• [Work required]:
Verbatim output of the lines below is required, with the images omitted.

*-*-*

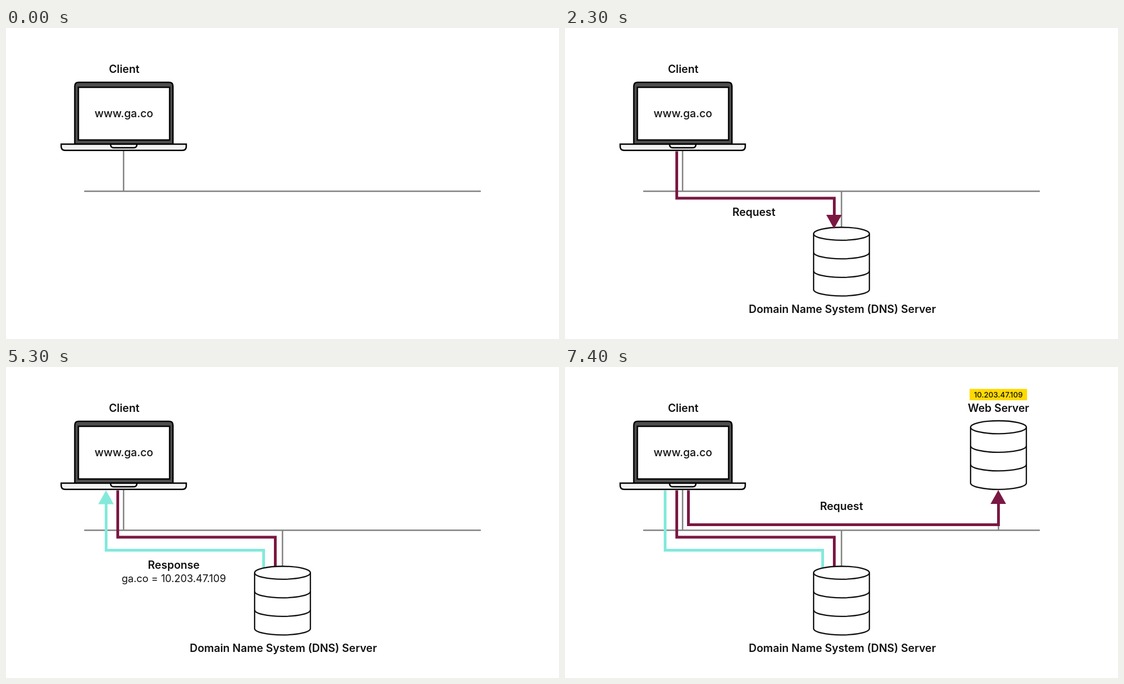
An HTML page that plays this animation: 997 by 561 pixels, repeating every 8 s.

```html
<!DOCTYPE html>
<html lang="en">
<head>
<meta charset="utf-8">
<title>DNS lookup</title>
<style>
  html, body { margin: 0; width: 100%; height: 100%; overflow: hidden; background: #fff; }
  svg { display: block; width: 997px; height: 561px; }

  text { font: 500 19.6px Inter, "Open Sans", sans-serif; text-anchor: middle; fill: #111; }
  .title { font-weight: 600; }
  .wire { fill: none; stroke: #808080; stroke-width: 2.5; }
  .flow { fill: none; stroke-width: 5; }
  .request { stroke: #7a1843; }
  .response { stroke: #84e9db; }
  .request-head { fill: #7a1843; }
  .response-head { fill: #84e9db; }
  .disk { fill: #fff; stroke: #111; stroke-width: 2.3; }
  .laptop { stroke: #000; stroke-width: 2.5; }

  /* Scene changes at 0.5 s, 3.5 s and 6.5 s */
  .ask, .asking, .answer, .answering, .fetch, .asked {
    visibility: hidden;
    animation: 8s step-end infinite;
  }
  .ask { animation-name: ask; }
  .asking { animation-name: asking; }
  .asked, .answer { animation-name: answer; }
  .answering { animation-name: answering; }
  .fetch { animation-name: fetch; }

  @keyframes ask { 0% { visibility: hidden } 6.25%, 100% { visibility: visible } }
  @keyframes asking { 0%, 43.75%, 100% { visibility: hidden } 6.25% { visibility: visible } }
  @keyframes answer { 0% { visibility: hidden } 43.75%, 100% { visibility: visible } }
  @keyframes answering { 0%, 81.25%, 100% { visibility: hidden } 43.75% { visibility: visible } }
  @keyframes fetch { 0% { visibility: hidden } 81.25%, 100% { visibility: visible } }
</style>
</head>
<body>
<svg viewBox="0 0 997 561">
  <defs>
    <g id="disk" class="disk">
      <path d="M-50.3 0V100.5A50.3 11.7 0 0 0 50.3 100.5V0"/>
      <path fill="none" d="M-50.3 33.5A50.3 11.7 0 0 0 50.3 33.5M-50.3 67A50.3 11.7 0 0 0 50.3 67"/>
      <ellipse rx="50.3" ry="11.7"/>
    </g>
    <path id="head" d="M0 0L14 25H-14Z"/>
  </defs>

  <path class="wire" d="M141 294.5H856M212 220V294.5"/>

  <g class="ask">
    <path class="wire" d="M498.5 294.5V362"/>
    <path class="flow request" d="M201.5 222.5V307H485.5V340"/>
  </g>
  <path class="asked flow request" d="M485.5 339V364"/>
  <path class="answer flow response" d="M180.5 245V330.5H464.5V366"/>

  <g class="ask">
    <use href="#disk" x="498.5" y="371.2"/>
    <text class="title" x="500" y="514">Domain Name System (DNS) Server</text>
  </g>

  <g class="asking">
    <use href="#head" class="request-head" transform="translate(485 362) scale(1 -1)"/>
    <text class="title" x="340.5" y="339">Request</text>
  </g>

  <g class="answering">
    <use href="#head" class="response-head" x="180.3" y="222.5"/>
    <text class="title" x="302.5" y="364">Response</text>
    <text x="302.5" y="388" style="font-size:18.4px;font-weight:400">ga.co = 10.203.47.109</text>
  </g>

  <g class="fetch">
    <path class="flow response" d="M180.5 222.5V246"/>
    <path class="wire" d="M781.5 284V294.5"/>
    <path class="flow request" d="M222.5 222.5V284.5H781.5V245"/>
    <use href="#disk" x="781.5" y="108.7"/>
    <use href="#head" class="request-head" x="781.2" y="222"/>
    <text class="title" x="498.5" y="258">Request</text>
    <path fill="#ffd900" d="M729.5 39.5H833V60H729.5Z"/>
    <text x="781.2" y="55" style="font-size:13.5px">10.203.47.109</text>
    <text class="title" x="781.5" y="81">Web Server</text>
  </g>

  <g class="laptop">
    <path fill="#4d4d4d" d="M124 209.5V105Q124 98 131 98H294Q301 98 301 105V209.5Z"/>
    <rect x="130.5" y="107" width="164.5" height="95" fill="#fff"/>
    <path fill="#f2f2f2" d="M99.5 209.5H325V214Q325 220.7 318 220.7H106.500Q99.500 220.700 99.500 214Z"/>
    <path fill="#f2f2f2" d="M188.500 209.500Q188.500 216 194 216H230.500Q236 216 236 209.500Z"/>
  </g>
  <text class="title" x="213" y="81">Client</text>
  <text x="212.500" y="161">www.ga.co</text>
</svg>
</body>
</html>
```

*-*-*

• [Response below]:
An HTML page that plays this animation: 997 by 561 pixels, repeating every 8 s.

```html
<!DOCTYPE html>
<html lang="en">
<head>
<meta charset="utf-8">
<title>DNS lookup</title>
<style>
  html, body { margin: 0; width: 100%; height: 100%; overflow: hidden; background: #fff; }
  svg { display: block; width: 997px; height: 561px; }

  text { font: 500 19.6px Inter, "Open Sans", sans-serif; text-anchor: middle; fill: #111; }
  .title { font-weight: 600; }
  .wire { fill: none; stroke: #808080; stroke-width: 2.5; }
  .flow { fill: none; stroke-width: 5; }
  .request { stroke: #7a1843; }
  .response { stroke: #84e9db; }
  .request-head { fill: #7a1843; }
  .response-head { fill: #84e9db; }
  .disk { fill: #fff; stroke: #111; stroke-width: 2.3; }
  .laptop { stroke: #000; stroke-width: 2.5; }

  /* Scene changes at 0.5 s, 3.5 s and 6.5 s */
  .ask, .asking, .answer, .answering, .fetch, .asked {
    visibility: hidden;
    animation: 8s step-end infinite;
  }
  .ask { animation-name: ask; }
  .asking { animation-name: asking; }
  .asked, .answer { animation-name: answer; }
  .answering { animation-name: answering; }
  .fetch { animation-name: fetch; }

  @keyframes ask { 0% { visibility: hidden } 6.25%, 100% { visibility: visible } }
  @keyframes asking { 0%, 43.75%, 100% { visibility: hidden } 6.25% { visibility: visible } }
  @keyframes answer { 0% { visibility: hidden } 43.75%, 100% { visibility: visible } }
  @keyframes answering { 0%, 81.25%, 100% { visibility: hidden } 43.75% { visibility: visible } }
  @keyframes fetch { 0% { visibility: hidden } 81.25%, 100% { visibility: visible } }
</style>
</head>
<body>
<svg viewBox="0 0 997 561">
  <defs>
    <g id="disk" class="disk">
      <path d="M-50.3 0V100.5A50.3 11.7 0 0 0 50.3 100.5V0"/>
      <path fill="none" d="M-50.3 33.5A50.3 11.7 0 0 0 50.3 33.5M-50.3 67A50.3 11.7 0 0 0 50.3 67"/>
      <ellipse rx="50.3" ry="11.7"/>
    </g>
    <path id="head" d="M0 0L14 25H-14Z"/>
  </defs>

  <path class="wire" d="M141 294.5H856M212 220V294.5"/>

  <g class="ask">
    <path class="wire" d="M498.5 294.5V362"/>
    <path class="flow request" d="M201.5 222.5V307H485.5V340"/>
  </g>
  <path class="asked flow request" d="M485.5 339V364"/>
  <path class="answer flow response" d="M180.5 245V330.5H464.5V366"/>

  <g class="ask">
    <use href="#disk" x="498.5" y="371.2"/>
    <text class="title" x="500" y="514">Domain Name System (DNS) Server</text>
  </g>

  <g class="asking">
    <use href="#head" class="request-head" transform="translate(485 362) scale(1 -1)"/>
    <text class="title" x="340.5" y="339">Request</text>
  </g>

  <g class="answering">
    <use href="#head" class="response-head" x="180.3" y="222.5"/>
    <text class="title" x="302.5" y="364">Response</text>
    <text x="302.5" y="388" style="font-size:18.4px;font-weight:400">ga.co = 10.203.47.109</text>
  </g>

  <g class="fetch">
    <path class="flow response" d="M180.5 222.5V246"/>
    <path class="wire" d="M781.5 284V294.5"/>
    <path class="flow request" d="M222.5 222.5V284.5H781.5V245"/>
    <use href="#disk" x="781.5" y="108.7"/>
    <use href="#head" class="request-head" x="781.2" y="222"/>
    <text class="title" x="498.5" y="258">Request</text>
    <path fill="#ffd900" d="M729.5 39.5H833V60H729.5Z"/>
    <text x="781.2" y="55" style="font-size:13.5px">10.203.47.109</text>
    <text class="title" x="781.5" y="81">Web Server</text>
  </g>

  <g class="laptop">
    <path fill="#4d4d4d" d="M124 209.5V105Q124 98 131 98H294Q301 98 301 105V209.5Z"/>
    <rect x="130.5" y="107" width="164.5" height="95" fill="#fff"/>
    <path fill="#f2f2f2" d="M99.5 209.5H325V214Q325 220.7 318 220.7H106.500Q99.500 220.700 99.500 214Z"/>
    <path fill="#f2f2f2" d="M188.500 209.500Q188.500 216 194 216H230.500Q236 216 236 209.500Z"/>
  </g>
  <text class="title" x="213" y="81">Client</text>
  <text x="212.500" y="161">www.ga.co</text>
</svg>
</body>
</html>
```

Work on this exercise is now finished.